"Do maples generally grow faster?"
No; with over 100 species of maple, there's a huge range in growth rates from very slow to quite fast.
Thank you for all your input. What about their roots? Generally maples are spreading their roots shallowly. Do sweetgum do the same?
It may be a function of soil type/compaction, etc., but every sweetgum I've ever encountered in a residential yard situation threw up huge, obtrusive roots projecting well above the soil surface.
I've seen literally millions of the invasive natives growing wild in the woodlands of my native AL, and didn't necessarily notice the surface roots so much there, though now that I think about it, even out in the woods, those above soil-surface roots were pretty prominent.
Here is a link that might be useful: Invasive sweetgum
lucky_p just because its common, opportunist and you just don't like it doesn't mean its a bad tree for the rest of us.
i don't read where lucky said directly that it is a bad tree for you -
just a bad one for him. ;-)
his reply addressed the question about surface roots (in an area with similar growing conditions to the one of the poster) and the comments accurately describe the sweetgums at the wooded perimeter of my yard; ripples of large, exposed roots extending out a long way from the trunk. i don't think many would find it desirable to have those in a lawn or garden setting.
chueh is asking for information about existing trees and not wanting to know this to help with a decision for selecting a tree to plant but the link in the above post would provide some study data to consider for doing that.
A very interesting article, lucky_p and one certainly worth reading.
Cupaniopsis fovealata is an australian rainforest tree in Sapindaceae.
Ta Da...here I come, cape flying, in defense of my wonderful, adored liquidambars. Here in So. Ca. we don't have the autumn display many of you get. My front yard is a blazing glory thanks to the sweetgums in mine and my neighbors yards...5 altogether. With theirs turning earlier than ours we enjoy amazing colors in golds and reds from Oct. through Dec. Cannot imagine that their beauty, in an autumn-foliage- starved land such as ours would not out weigh the nuisance of their prickle balls. As for surface roots: Ours are almost 30 years old and, yes, there are some, but not awful, and the grass grows there. I would not plan on planting flowers or shrubs under them, however. Invasiveness is a non-issue here.

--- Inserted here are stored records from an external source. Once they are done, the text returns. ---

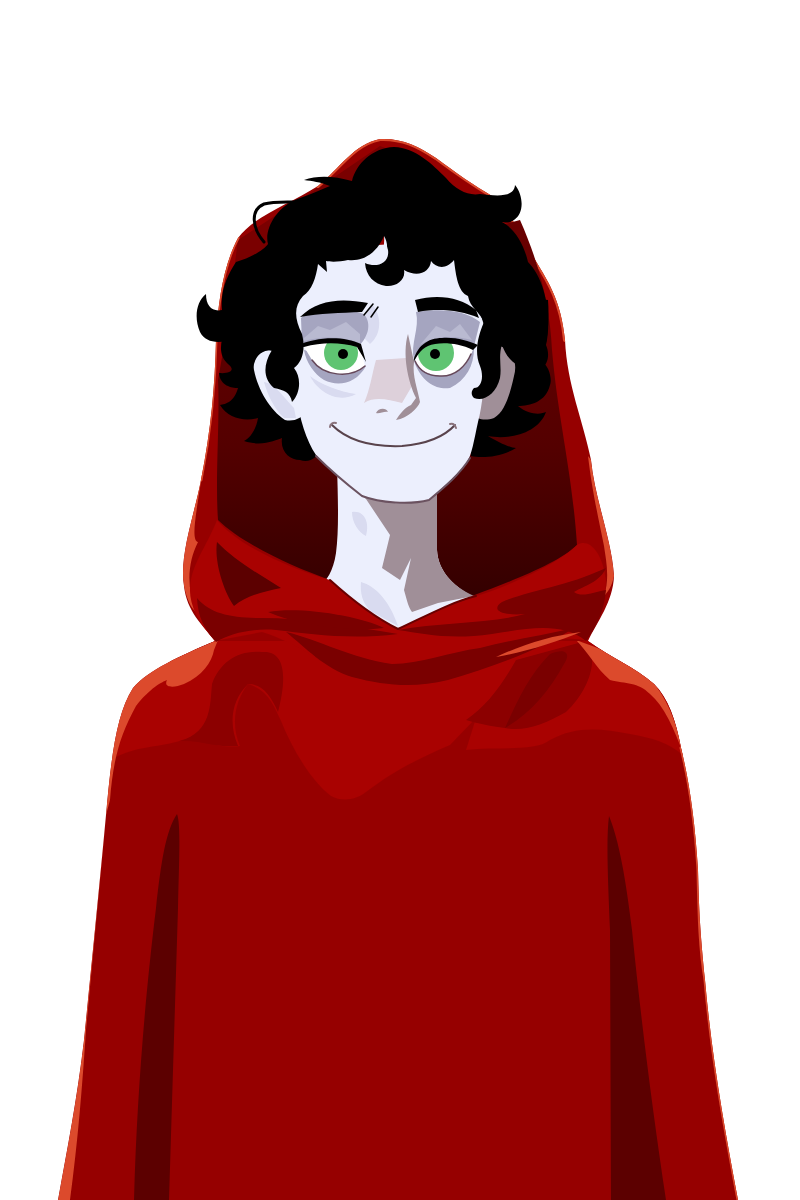
<!DOCTYPE html>
<html lang="en">
<head>
<meta charset="utf-8">
<title>Hooded figure in red</title>
<style>
:root {
  --paper: #ffffff;
  --red: #960000;
  --red-light: #a90201;
  --red-mid: #8c0000;
  --red-shade: #7a0000;
  --red-deep: #5c0000;
  --rim: #dc4a2c;
  --skin: #eceffd;
  --skin-tint: #d9dbf0;
  --skin-shade: #a08f98;
  --lid: #a5a5c0;
  --blush: #ddd0da;
  --iris: #5fc472;
  --ink: #000000;
}
html, body { margin: 0; background: var(--paper); }
body { width: 800px; height: 1200px; overflow: hidden; }
svg { display: block; }
.red { fill: var(--red); }
.red-light { fill: var(--red-light); }
.red-mid { fill: var(--red-mid); }
.red-shade { fill: var(--red-shade); }
.red-deep { fill: var(--red-deep); }
.rim { fill: var(--rim); }
.skin { fill: var(--skin); }
.skin-tint { fill: var(--skin-tint); }
.skin-shade { fill: var(--skin-shade); }
.lid { fill: var(--lid); }
.blush { fill: var(--blush); }
.iris { fill: var(--iris); }
.ink { fill: var(--ink); }
.white { fill: var(--paper); }
.line { fill: none; stroke-linecap: round; stroke-linejoin: round; }
</style>
</head>
<body>
<svg width="800" height="1200" viewBox="0 0 800 1200" role="img" aria-label="Smiling pale figure with black curls and green eyes in a red hooded cloak">
  <defs>
    <linearGradient id="hood-depth" x1="0" y1="0" x2="0" y2="1">
      <stop offset="0" stop-color="#6a0000"/>
      <stop offset=".6" stop-color="#540000"/>
      <stop offset="1" stop-color="#340000"/>
    </linearGradient>
    <clipPath id="cloak-edge">
      <path id="cloak-outline" d="M215 641 C180 656 148 670 133 688 C116 714 111 760 106 815 C99 890 91 970 84 1040 C77 1100 67 1150 58 1200 H738 C725 1130 712 1060 705 980 C700 930 699 910 698 870 C695 820 689 780 681 748 C676 720 668 698 654 684 C636 668 610 657 588 641 L400 600Z"/>
    </clipPath>
    <clipPath id="hood-edge">
      <path id="hood-outline" d="M380 139 C402 138 418 146 436 158 C456 173 475 186 492 196 C510 212 520 232 529 250 C546 278 561 298 565 340 C567 385 583 420 591 460 C595 500 612 540 614 576 C613 602 597 622 588 641 L215 641 C202 624 187 612 184 586 C179 556 194 516 201 480 C211 430 215 385 216 340 C218 300 224 264 238 238 C254 216 290 204 318 186 C340 168 354 144 380 139Z"/>
    </clipPath>
    <clipPath id="left-eye-edge"><path id="left-eye" d="M303 345 C320 338 343 338 360 345 L365 366 C350 379 323 376 312 360Z"/></clipPath>
    <clipPath id="right-eye-edge"><path id="right-eye" d="M415 361 C419 350 426 342 440 341 C455 340 468 343 474 346 C469 366 455 377 440 376 C428 375 418 369 415 361Z"/></clipPath>
  </defs>

  <g id="cloak">
    <use href="#cloak-outline" class="red"/>
    <g clip-path="url(#cloak-edge)">
      <path class="red-light" d="M210 640 C160 660 130 690 116 757 C140 745 160 748 182 740 C205 738 218 750 240 746 C230 722 236 700 248 684 C268 690 274 706 281 721 C292 748 310 780 331 796 C342 802 356 800 366 792 C395 770 420 758 450 745 L476 718 L466 750 C500 746 535 752 550 740 C575 726 600 728 630 734 C652 738 668 742 684 756 L684 690 L600 630Z"/>
      <path class="red-mid" d="M212 684 C220 662 238 650 262 652 C284 650 288 674 278 712 C270 694 262 684 248 684 C232 700 228 722 238 746 C216 748 202 740 180 741 C212 732 210 704 212 684Z"/>
      <path class="red-mid" d="M466 720 C486 706 500 688 516 660 L582 642 C602 652 590 690 566 712 C545 724 525 732 505 728 C490 726 480 724 466 720Z"/>
      <path class="red-shade" d="M550 654 C564 648 572 652 564 664 C550 690 530 714 505 728 C516 704 528 676 550 654Z"/>
      <path class="rim" d="M218 640 C180 655 148 670 132 688 C115 715 110 760 106 815 L110 800 C113 760 120 735 136 706 C150 688 162 682 167 680 C163 688 174 688 184 684 C202 676 212 662 214 650Z"/>
      <path class="rim" d="M576 640 C604 650 640 664 656 686 C670 705 678 728 684 756 C674 728 664 706 650 694 C638 682 626 684 610 680 C596 668 588 652 576 640Z"/>
      <path class="rim" d="M106 815 L84 1040 C77 1100 67 1150 58 1200 H70 C78 1140 82 1090 86 1030Z"/>
      <path class="line" stroke="var(--rim)" stroke-width="3" d="M681 748 C689 780 695 820 698 870 C699 920 700 950 705 980 C712 1060 725 1130 738 1200"/>
    </g>
    <path id="left-arm-fold" class="red-deep" d="M177 814 C166 830 161 862 156 908 C146 990 137 1090 134 1200 H169 L178 908 C179 860 181 824 177 814Z"/>
    <path id="right-arm-fold" class="red-deep" d="M609 816 C606 840 608 880 610 930 L611 1200 H666 C654 1120 642 1030 632 930 C626 880 619 840 609 816Z"/>
  </g>

  <g id="hood">
    <use href="#hood-outline" class="red"/>
    <g clip-path="url(#hood-edge)">
      <path class="red-shade" d="M238 240 L330 180 L380 146 L420 160 L340 240 L230 300Z"/>
      <path class="line" stroke="var(--rim)" stroke-width="4" d="M318 186 C340 168 354 144 380 139 C402 138 418 146 436 158 C456 173 475 186 492 196 C510 212 520 232 529 250 C546 278 561 298 565 340"/>
      <path class="rim" d="M591 460 C595 500 612 540 614 576 C612 586 608 592 604 596 C610 578 606 560 604 546 C598 516 592 490 588 456Z"/>
      <path class="rim" d="M204 462 C196 510 178 556 184 586 C187 600 191 608 196 612 C186 586 188 562 198 542 C190 540 197 510 204 462Z"/>
      <path class="line" stroke="var(--rim)" stroke-width="3" d="M201 480 C211 430 215 385 216 340 C218 300 224 264 238 238"/>
    </g>
    <path id="hood-inside" fill="url(#hood-depth)" d="M232 300 L520 220 C542 270 550 310 552 350 C558 420 572 470 577 545 C560 562 515 580 472 596 L330 580 C290 566 240 542 218 520 C215 480 220 420 218 380Z"/>
  </g>

  <g id="neck">
    <path class="skin" d="M337 465 C338 500 339 530 336 553 C333 572 327 580 318 588 L398 632 L476 598 C455 588 438 572 437 550 V470Z"/>
    <path class="skin-shade" d="M345 480 L366 499 L390 535 L382 568 L400 580 L411 558 L404 590 C408 604 408 606 412 612 L438 603 L474 596 C452 586 438 570 437 550 V488 L420 501 C390 508 362 498 345 480Z"/>
    <path class="skin-tint" d="M352 512 C364 510 370 522 366 536 C358 532 352 522 352 512Z M361 582 C376 586 390 602 398 626 L372 612 C362 604 360 592 361 582Z"/>
  </g>

  <g id="collar">
    <path class="red-light" d="M217 520 C238 546 290 568 330 580 C352 600 376 618 398 629 C430 614 452 602 476 596 C515 584 560 562 577 545 C588 538 602 550 606 580 C606 606 594 630 586 641 C560 632 520 650 470 672 C430 688 390 690 350 676 C320 664 300 644 262 632 L215 641 C198 622 190 606 190 590 C190 566 206 548 217 520Z"/>
    <path class="red-deep" d="M217 542 C232 558 258 574 281 588 C262 592 246 596 234 606 C224 592 214 562 217 542Z"/>
    <path class="red-shade" d="M197 598 C210 614 232 618 262 618 C305 618 350 626 398 634 C350 640 310 634 276 630 C250 628 230 634 216 642 C204 628 198 618 197 598Z"/>
    <path class="red-shade" d="M268 612 C300 606 360 616 384 628 C350 632 300 626 268 612Z"/>
    <path class="red-shade" d="M286 632 C320 640 350 658 392 664 C420 664 450 652 480 648 C510 640 540 636 574 628 C540 650 490 668 448 680 C415 688 386 686 352 677 C324 668 306 648 286 632Z"/>
    <path class="red-shade" d="M398 630 C440 622 490 624 525 614 C502 616 490 610 502 602 C530 590 562 588 606 568 C600 582 584 586 574 592 C582 598 594 592 606 590 C604 614 594 630 586 641 C562 622 530 628 492 634 C450 640 425 634 398 630Z"/>
    <path class="rim" d="M496 657 C524 644 550 636 581 632 C556 642 526 652 496 657Z"/>
    <path class="line" stroke="#690000" stroke-width="2" d="M330 580 C352 600 376 618 398 629 C430 614 452 602 476 596"/>
  </g>

  <g id="back-hair" class="ink">
    <path d="M242 300 C222 330 214 352 228 364 C236 370 230 374 219 373 C220 386 232 388 238 388 C234 402 226 404 220 405 C228 418 244 422 258 418 C256 430 250 438 244 441 C262 447 276 440 282 438 C280 452 290 460 300 460 C310 464 318 456 322 450 L330 320Z"/>
    <path d="M470 290 L548 300 C550 325 546 350 541 361 C550 366 552 380 550 385 C546 402 530 406 518 406 C530 416 542 414 546 412 C538 434 508 440 488 436 C498 442 510 448 516 448 C500 458 480 458 471 456Z"/>
  </g>

  <g id="face">
    <path class="skin-shade" d="M500 346 C512 350 518 362 514 376 C510 394 505 412 494 418 C488 420 482 420 478 418 L486 350Z"/>
    <path class="skin" d="M276 352 C260 346 251 356 254 370 C258 390 270 410 285 420 C294 422 302 418 306 412 L298 360Z"/>
    <path class="skin-tint" d="M264 382 C276 384 284 398 294 408 L296 418 L284 418 C274 408 268 396 264 382Z"/>
    <path class="skin" d="M300 250 L456 240 L484 325 C486 365 484 400 478 422 C474 440 472 455 466 464 C452 480 440 490 429 500 C405 505 375 502 362 496 C342 480 324 464 316 455 C306 440 300 420 296 395 L292 320Z"/>
    <path class="line" stroke="#6b5260" stroke-width="2" d="M316 456 C330 470 344 482 362 496 C380 503 410 505 429 500 C446 486 460 474 470 458"/>
    <path class="skin-tint" d="M372 304 C382 316 382 334 370 344 L362 336 C360 322 364 312 372 304Z M310 376 C320 384 340 392 356 394 C338 404 318 392 310 376Z"/>

    <path class="lid" d="M301 318 C315 306 345 308 364 314 C372 324 368 336 360 345 C340 338 320 338 302 344Z"/>
    <path class="lid" d="M416 312 C440 308 466 310 480 322 L474 346 C455 338 430 338 414 360 C410 344 420 328 416 312Z"/>
    <path fill="#b9bad1" d="M304 338 L318 326 L330 330 L346 322 L360 334 L360 343 C340 336 322 336 304 341Z M420 345 L436 326 L450 332 L460 324 L472 340 C452 335 434 336 420 345Z"/>
    <path class="lid" d="M304 350 L366 366 C356 384 338 387 324 380 C314 374 306 362 304 350Z M414 361 C432 376 452 376 474 348 C474 366 466 380 450 388 C438 390 422 384 414 361Z"/>

    <use href="#left-eye" class="white"/>
    <g clip-path="url(#left-eye-edge)"><circle class="iris" cx="341" cy="353" r="17"/><circle class="ink" cx="343" cy="354" r="5"/></g>
    <use href="#right-eye" class="white"/>
    <g clip-path="url(#right-eye-edge)"><circle class="iris" cx="436" cy="353" r="18"/><circle class="ink" cx="435" cy="354" r="5"/></g>
    <path class="line" stroke="#66485a" stroke-width="1.5" d="M312 360 C323 376 350 379 365 366 M415 361 C420 372 430 376 440 376 C455 377 466 366 471 354"/>
    <path class="ink" d="M296 346 C318 336 344 336 361 344 L366 362 L357 347 C340 342 322 342 304 347Z M413 363 C416 346 428 338 442 338 C456 337 468 341 478 345 L473 350 C456 342 438 342 428 346 C420 350 417 356 413 363Z"/>
    <path class="ink" d="M300 317 C318 299 342 298 368 303 L362 312 C340 313 320 313 300 317Z M415 300 C438 294 460 297 476 310 L479 318 C460 310 438 308 418 312Z"/>
    <path class="line" stroke="var(--ink)" stroke-width="1.5" d="M364 315 L373 304 M371 317 L378 307"/>

    <path class="blush" d="M376 360 L406 358 L412 386 L402 403 C388 400 376 396 364 403 C370 390 372 374 376 360Z"/>
    <path class="skin-shade" d="M408 334 L414 362 C412 376 418 390 420 402 C418 408 408 418 396 420 C400 414 404 408 411 405 L416 398 C408 382 402 354 408 334Z"/>
    <path class="skin-shade" d="M376 413 C378 408 386 407 388 412 C384 411 380 414 376 413Z"/>
    <path class="line" stroke="#59434c" stroke-width="2" d="M332 425 C350 443 376 447 402 446 C426 444 444 437 455 425"/>
    <path class="line" stroke="#8a737c" stroke-width="2" d="M330 427 C330 424 333 422 336 423 M450 424 C453 423 455 425 456 428"/>
  </g>

  <g id="front-hair" class="ink">
    <path d="M304 180 C318 175 334 176 352 181 C356 164 372 148 394 147 C416 148 432 164 446 178 C456 190 468 196 480 194 C496 196 514 198 515 185 C524 196 524 214 514 220 C508 224 504 222 502 222 C514 228 524 244 528 262 C546 280 552 318 546 345 C550 354 548 364 542 368 C520 372 506 360 502 344 C498 358 502 366 500 378 C496 394 484 402 474 398 C470 394 472 390 474 388 C482 388 484 376 480 366 C474 352 478 336 484 322 C480 312 470 308 468 296 C458 292 456 276 454 260 C446 270 436 268 431 261 C430 272 418 278 404 270 C406 280 396 287 386 286 C374 284 366 276 365 263 C376 268 390 264 388 250 C386 242 384 240 384 236 C378 250 366 262 348 260 C340 262 330 262 326 261 L327 272 L318 264 C316 278 312 290 303 296 C294 306 294 318 302 334 C306 350 302 362 294 368 C302 378 300 394 292 402 C290 392 284 390 274 388 C264 380 262 366 272 350 C260 350 254 358 253 370 C240 364 232 350 234 338 C222 344 206 344 200 332 C194 318 196 302 206 294 C206 306 212 312 222 310 C220 290 228 274 236 262 C250 258 264 250 268 244 C264 230 276 206 300 198 C312 194 320 190 330 186 C320 182 312 181 304 180Z"/>
    <path class="line" stroke="var(--ink)" stroke-width="3" d="M264 242 C252 228 250 210 264 204 C274 201 286 202 300 202"/>
    <path class="skin" d="M384 236 C390 246 388 260 372 264 C382 258 385 248 384 236Z"/>
  </g>
</svg>
</body>
</html>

Folks who've known me for the 10-12 years I've been a regular here will notice that I've softened my stance on sweetgums. Really.
I don't denigrate those who would plant them in their own yard, but I will answer questions like the one posed about the prominent above-ground roots without sugar-coating the issue - and I didn't even address the issue of the abominable prickly seed capsules.
I will agree that in some areas they do have marvelous fall color - but I rarely see it on the ones that grow here. I've been tempted, at times, to plant 'Rotundiloba', just 'cause I think the leaves look kind of 'neat'.
Lest you think I've gone too soft, though, rest assured that I'm working diligently to eliminate each and every one of the accursed things from my property here.
Some say that familiarity breeds contempt, and I'm very familiar with L.styraciflua.
Liquidambars are well known for developing a lot of surface roots. They are frequently (and inappropriately) planted here in more suburban areas as street trees and in addition to getting their crowns whacked back to avoid power lines, the roots cause frequent upheavals of the sidewalks. In fact, there are areas close to my neighborhood where the sidewalks are currently closed as the city goes through its endless process of removing broken concrete, cutting roots, leveling and re-laying concrete. You'd think they'd learn after doing this countless times :-)
My sister's small townhouse garden in SoCal was populated by 13(!) liquidambars when she moved in. She's down to 6 now but absolutely nothing else can be planted in this tiny garden due to the extensive and very visible root system of these trees, not even annuals. Fortunately, other plants were included at the initial planting and they are hanging on but just.